- WORK ORDER -
Reproduce exactly, with no pictures, each line from the opening of the material down through the line containing "none; stroke: #cfcfcf;".

- SOURCE RECORDS -
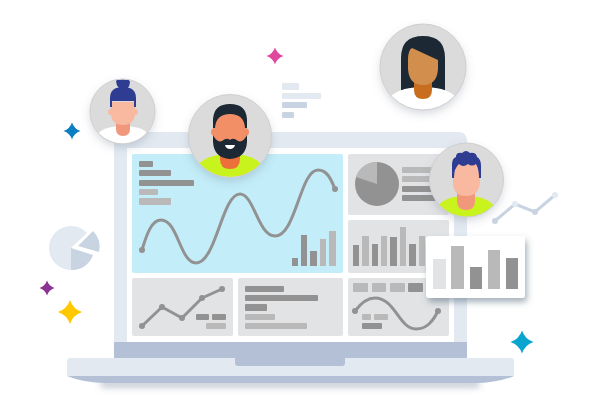
<!DOCTYPE html>
<html lang="en">
<head>
<meta charset="utf-8">
<title>Team analytics dashboard</title>
<style>
:root {
  --frame: #e2e9f1;
  --frame-mid: #c9d4e3;
  --frame-dark: #b3c0d6;
  --panel: #e2e3e5;
  --sky: #c3edf8;
  --grey: #929292;
  --grey-light: #b9b9b9;
  --badge: #dbdbdb;
  --navy-hair: #2e3c92;
  --black-hair: #1c2833;
  --lime: #c9f31d;
}
html, body { margin: 0; background: #fff; overflow: hidden; }
svg { display: block; width: 598px; height: 417px; }
.frame { fill: var(--frame); }
.frame-mid { fill: var(--frame-mid); }
.frame-dark { fill: var(--frame-dark); }
.panel { fill: var(--panel); }
.sky { fill: var(--sky); }
.white { fill: #fff; }
.dark { fill: var(--grey); }
.light { fill: var(--grey-light); }
.badge { fill: var(--badge); }
.rim { fill: none; stroke: #cfcfcf; }
.navy { fill: var(--navy-hair); }
.black { fill: var(--black-hair); }
.lime { fill: var(--lime); }
.curve { fill: none; stroke: var(--grey); stroke-width: 3; stroke-linecap: round; stroke-linejoin: round; }
.trend { fill: none; stroke: var(--frame-mid); stroke-width: 3; }
</style>
</head>
<body>
<svg viewBox="0 0 598 417" role="img" aria-label="Laptop with an analytics dashboard and four team members">
  <defs>
    <path id="spark" d="M0-10Q2.500-2.500 10 0Q2.500 2.500 0 10Q-2.500 2.500-10 0Q-2.500-2.500 0-10Z"/>
    <filter id="soft" x="-30%" y="-30%" width="160%" height="170%">
      <feDropShadow dx="0" dy="4" stdDeviation="4" flood-color="#5a6a80" flood-opacity=".25"/>
    </filter>
    <filter id="card-shadow" x="-20%" y="-20%" width="140%" height="160%">
      <feDropShadow dx="2" dy="4" stdDeviation="3" flood-color="#4a6276" flood-opacity=".5"/>
    </filter>
    <filter id="blur" x="-10%" y="-200%" width="120%" height="500%"><feGaussianBlur stdDeviation="3"/></filter>
    <clipPath id="clip-bun"><circle cx="122.500" cy="111.500" r="32"/></clipPath>
    <clipPath id="clip-beard"><circle cx="230" cy="136" r="41"/></clipPath>
    <clipPath id="clip-long"><circle cx="423" cy="67" r="43"/></clipPath>
    <clipPath id="clip-curly"><circle cx="466.500" cy="180" r="37"/></clipPath>
  </defs>

  <rect class="white" width="598" height="417"/>

  <g id="sparks">
    <use href="#spark" transform="translate(275 56) scale(.85)" fill="#e0479e"/>
    <use href="#spark" transform="translate(72 131) scale(.85)" fill="#0a7fc2"/>
    <use href="#spark" transform="translate(47 288) scale(.75)" fill="#8b3292"/>
    <use href="#spark" transform="translate(70 312) scale(1.200)" fill="#ffc800"/>
    <use href="#spark" transform="translate(522 342) scale(1.150)" fill="#0aa5cf"/>
  </g>

  <g id="loose-bars">
    <rect class="frame" x="282" y="83" width="17" height="7" rx="1"/>
    <rect class="frame" x="282" y="93" width="39" height="6" rx="1"/>
    <rect class="frame-mid" x="282" y="102" width="25" height="6" rx="1"/>
    <rect class="frame-mid" x="282" y="112" width="12" height="6" rx="1"/>
  </g>

  <g id="loose-pie">
    <path class="frame" d="M71 248V226A22 22 0 1 0 71 270Z"/>
    <path class="frame" d="M71 248V226A22 22 0 0 1 87 233Z"/>
    <path class="frame-mid" d="M71 248L93 255A22 22 0 0 1 71 270Z"/>
    <path class="frame-mid" d="M78 246L93 231A21 21 0 0 1 99 252Z"/>
  </g>

  <g id="loose-trend">
    <path class="trend" d="M495 221L515 204L535 212L555 195"/>
    <g class="frame-mid">
      <circle cx="495" cy="221" r="3"/><circle class="frame" cx="515" cy="204" r="3"/>
      <circle cx="535" cy="212" r="3"/><circle class="frame" cx="555" cy="195" r="3"/>
    </g>
  </g>

  <g id="laptop">
    <rect x="100" y="380" width="380" height="8" rx="4" fill="#8793a8" opacity=".45" filter="url(#blur)"/>
    <path class="frame" d="M114 343V141Q114 132 123 132H458Q467 132 467 141V343Z"/>
    <rect class="white" x="127" y="148" width="327" height="194"/>
    <rect class="frame-dark" x="114" y="342" width="353" height="17"/>
    <path class="frame" d="M70 358H511Q514 358 514 361V376H67V361Q67 358 70 358Z"/>
    <path class="frame-dark" d="M67 376H514Q497 383 475 383H106Q84 383 67 376Z"/>
    <path class="frame-dark" d="M235 358H345V363Q345 366 342 366H238Q235 366 235 363Z"/>
  </g>

  <g id="panel-main">
    <rect class="sky" x="132" y="154" width="211" height="119" rx="2"/>
    <g class="dark">
      <rect x="139" y="161" width="14" height="6" rx="1"/>
      <rect x="139" y="170" width="32" height="6" rx="1"/>
      <rect x="139" y="180" width="55" height="6" rx="1"/>
    </g>
    <g class="light">
      <rect x="139" y="189" width="19" height="6" rx="1"/>
      <rect x="139" y="198" width="32" height="7" rx="1"/>
    </g>
    <path class="curve" d="M142 250C147 233 152 220 161 220C178 220 180 263 196 263C216 263 222 194 240 194C254 194 258 236 275 236C296 236 300 170 318 170C327 170 331 179 335 189"/>
    <circle class="dark" cx="142" cy="250" r="3"/><circle class="dark" cx="335" cy="189" r="3"/>
    <g class="dark">
      <rect x="292" y="258" width="6" height="8"/><rect x="301" y="235" width="6" height="31"/>
      <rect x="310" y="251" width="7" height="15"/>
    </g>
    <g class="light">
      <rect x="320" y="239" width="6" height="27"/><rect x="329" y="231" width="7" height="35"/>
    </g>
  </g>

  <g id="panel-pie">
    <rect class="panel" x="348" y="154" width="101" height="61" rx="2"/>
    <circle class="dark" cx="377" cy="184" r="22"/>
    <path class="light" d="M377 184V162A22 22 0 0 0 356 177Z"/>
    <g class="light">
      <rect x="402" y="167" width="38" height="6" rx="1"/><rect x="402" y="176" width="38" height="6" rx="1"/>
    </g>
    <g class="dark">
      <rect x="402" y="186" width="38" height="6" rx="1"/><rect x="402" y="195" width="38" height="6" rx="1"/>
    </g>
  </g>

  <g id="panel-columns">
    <rect class="panel" x="348" y="220" width="101" height="53" rx="2"/>
    <g class="dark">
      <rect x="353" y="245" width="6" height="21"/><rect x="372" y="244" width="6" height="22"/>
      <rect x="390" y="237" width="7" height="29"/><rect x="409" y="244" width="7" height="22"/>
    </g>
    <g class="light">
      <rect x="362" y="236" width="7" height="30"/><rect x="381" y="236" width="6" height="30"/>
      <rect x="400" y="227" width="6" height="39"/><rect x="419" y="236" width="6" height="30"/>
    </g>
  </g>

  <g id="panel-trend">
    <rect class="panel" x="132" y="278" width="101" height="58" rx="2"/>
    <path class="curve" stroke-width="2" d="M142 326L162 307L182 318L202 298L222 289"/>
    <g class="dark">
      <circle cx="142" cy="326" r="3"/><circle cx="162" cy="307" r="3"/><circle cx="182" cy="318" r="3"/>
      <circle cx="202" cy="298" r="3"/><circle cx="222" cy="289" r="3"/>
      <rect x="196" y="314" width="13" height="6" rx="1"/><rect x="212" y="314" width="14" height="6" rx="1"/>
    </g>
    <rect class="light" x="206" y="323" width="20" height="6" rx="1"/>
  </g>

  <g id="panel-rows">
    <rect class="panel" x="238" y="278" width="105" height="58" rx="2"/>
    <g class="dark">
      <rect x="245" y="286" width="39" height="6" rx="1"/><rect x="245" y="295" width="73" height="6" rx="1"/>
      <rect x="245" y="304" width="22" height="7" rx="1"/>
    </g>
    <g class="light">
      <rect x="245" y="314" width="30" height="6" rx="1"/><rect x="245" y="323" width="62" height="6" rx="1"/>
    </g>
  </g>

  <g id="panel-wave">
    <rect class="panel" x="348" y="278" width="101" height="58" rx="2"/>
    <g class="light">
      <rect x="353" y="283" width="15" height="9" rx="1"/><rect x="372" y="283" width="14" height="9" rx="1"/>
      <rect x="390" y="283" width="15" height="9" rx="1"/><rect x="427" y="283" width="15" height="9" rx="1"/>
      <rect x="362" y="314" width="9" height="6" rx="1"/><rect x="374" y="314" width="14" height="6" rx="1"/>
    </g>
    <g class="dark">
      <rect x="408" y="283" width="15" height="9" rx="1"/><rect x="362" y="323" width="20" height="6" rx="1"/>
      <circle cx="355" cy="311" r="3"/><circle cx="438" cy="311" r="3"/>
    </g>
    <path class="curve" d="M355 311C361 303 367 298 375 298C395 298 399 329 416 329C427 329 433 321 438 311"/>
  </g>

  <g id="member-bun">
    <circle class="badge" cx="122.500" cy="111.500" r="32.500" filter="url(#soft)"/>
    <g clip-path="url(#clip-bun)">
      <path class="white" d="M96 146V136Q102 126 123 126Q144 126 150 136V146Z"/>
      <path d="M116 118H130V129Q130 136 123 136Q116 136 116 129Z" fill="#f0977c"/>
      <circle cx="111" cy="112" r="3" fill="#f8b9a0"/><circle cx="135" cy="112" r="3" fill="#f8b9a0"/>
      <path d="M111 102H135V113Q135 125 123 125Q111 125 111 113Z" fill="#f8b9a0"/>
      <path class="navy" d="M110 107V98Q110 87 123 87Q136 87 136 98V107H134V101H112V107Z"/>
      <path class="navy" d="M119 88Q116 85 116 81Q117 79 123 79Q130 79 130 82Q130 86 127 89Z"/>
    </g>
    <circle class="rim" cx="122.500" cy="111.500" r="32.500"/>
  </g>

  <g id="member-beard">
    <circle class="badge" cx="230" cy="136" r="41.500" filter="url(#soft)"/>
    <g clip-path="url(#clip-beard)">
      <path class="lime" d="M196 180V168Q204 154 230 154Q256 154 264 168V180Z"/>
      <path d="M220 148H240V159Q240 169 230 169Q220 169 220 159Z" fill="#ec6f3c"/>
      <circle cx="215" cy="132" r="4" fill="#f38f66"/><circle cx="245" cy="132" r="4" fill="#f38f66"/>
      <path d="M214 118Q214 109 230 109Q246 109 246 118V137Q246 153 230 153Q214 153 214 137Z" fill="#f38f66"/>
      <path class="black" d="M213 128V119Q214 104 230 104Q246 104 247 119V128H245Q244 114 230 114Q216 114 215 128Z"/>
      <path class="black" d="M213 135Q217 143 222 141Q227 137 230 140Q233 137 238 141Q243 143 247 135V142Q246 158 230 159Q214 158 213 142Z"/>
      <path d="M225 145H235Q234 149 230 149Q226 149 225 145Z" fill="#fff"/>
    </g>
    <circle class="rim" cx="230" cy="136" r="41.500"/>
  </g>

  <g id="member-long-hair">
    <circle class="badge" cx="423" cy="67" r="43" filter="url(#soft)"/>
    <g clip-path="url(#clip-long)">
      <path class="black" d="M401 90V58Q401 36 423 36Q445 36 445 58V90Z"/>
      <path class="white" d="M386 112V102Q395 87 423 87Q451 87 460 102V112Z"/>
      <path d="M414 78H432V90Q432 99 423 99Q414 99 414 90Z" fill="#c86e1e"/>
      <path d="M408 60Q408 50 412 48L438 60V69Q437 85 423 85Q409 85 408 69Z" fill="#d18e4d"/>
    </g>
    <circle class="rim" cx="423" cy="67" r="43"/>
  </g>

  <g id="floating-card" filter="url(#card-shadow)">
    <rect class="white" x="426" y="236" width="99" height="62" rx="3"/>
    <rect class="panel" x="433" y="259" width="13" height="30"/>
    <rect class="light" x="451" y="246" width="13" height="43"/>
    <rect class="dark" x="470" y="267" width="12" height="22"/>
    <rect class="light" x="488" y="250" width="12" height="39"/>
    <rect class="dark" x="506" y="258" width="12" height="31"/>
  </g>

  <g id="member-curly">
    <circle class="badge" cx="466.500" cy="180" r="37" filter="url(#soft)"/>
    <g clip-path="url(#clip-curly)">
      <path class="lime" d="M436 219V209Q443 196 466 196Q489 196 496 209V219Z"/>
      <path d="M457 188H475V201Q475 210 466 210Q457 210 457 201Z" fill="#f0977c"/>
      <path d="M453 167Q453 160 466 160Q480 160 480 167V182Q479 196 466 196Q453 196 453 182Z" fill="#f8b9a0"/>
      <path class="navy" d="M452 178V165Q452 158 456 157Q456 152 462 153Q466 149 470 153Q476 152 477 157Q481 159 481 166V178H479Q479 169 476 164Q472 167 468 164Q463 168 459 164Q454 168 454 178Z"/>
    </g>
    <circle class="rim" cx="466.500" cy="180" r="37"/>
  </g>
</svg>
</body>
</html>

- SOLUTION TO THIS TASK -
<!DOCTYPE html>
<html lang="en">
<head>
<meta charset="utf-8">
<title>Team analytics dashboard</title>
<style>
:root {
  --frame: #e2e9f1;
  --frame-mid: #c9d4e3;
  --frame-dark: #b3c0d6;
  --panel: #e2e3e5;
  --sky: #c3edf8;
  --grey: #929292;
  --grey-light: #b9b9b9;
  --badge: #dbdbdb;
  --navy-hair: #2e3c92;
  --black-hair: #1c2833;
  --lime: #c9f31d;
}
html, body { margin: 0; background: #fff; overflow: hidden; }
svg { display: block; width: 598px; height: 417px; }
.frame { fill: var(--frame); }
.frame-mid { fill: var(--frame-mid); }
.frame-dark { fill: var(--frame-dark); }
.panel { fill: var(--panel); }
.sky { fill: var(--sky); }
.white { fill: #fff; }
.dark { fill: var(--grey); }
.light { fill: var(--grey-light); }
.badge { fill: var(--badge); }
.rim { fill: none; stroke: #cfcfcf; }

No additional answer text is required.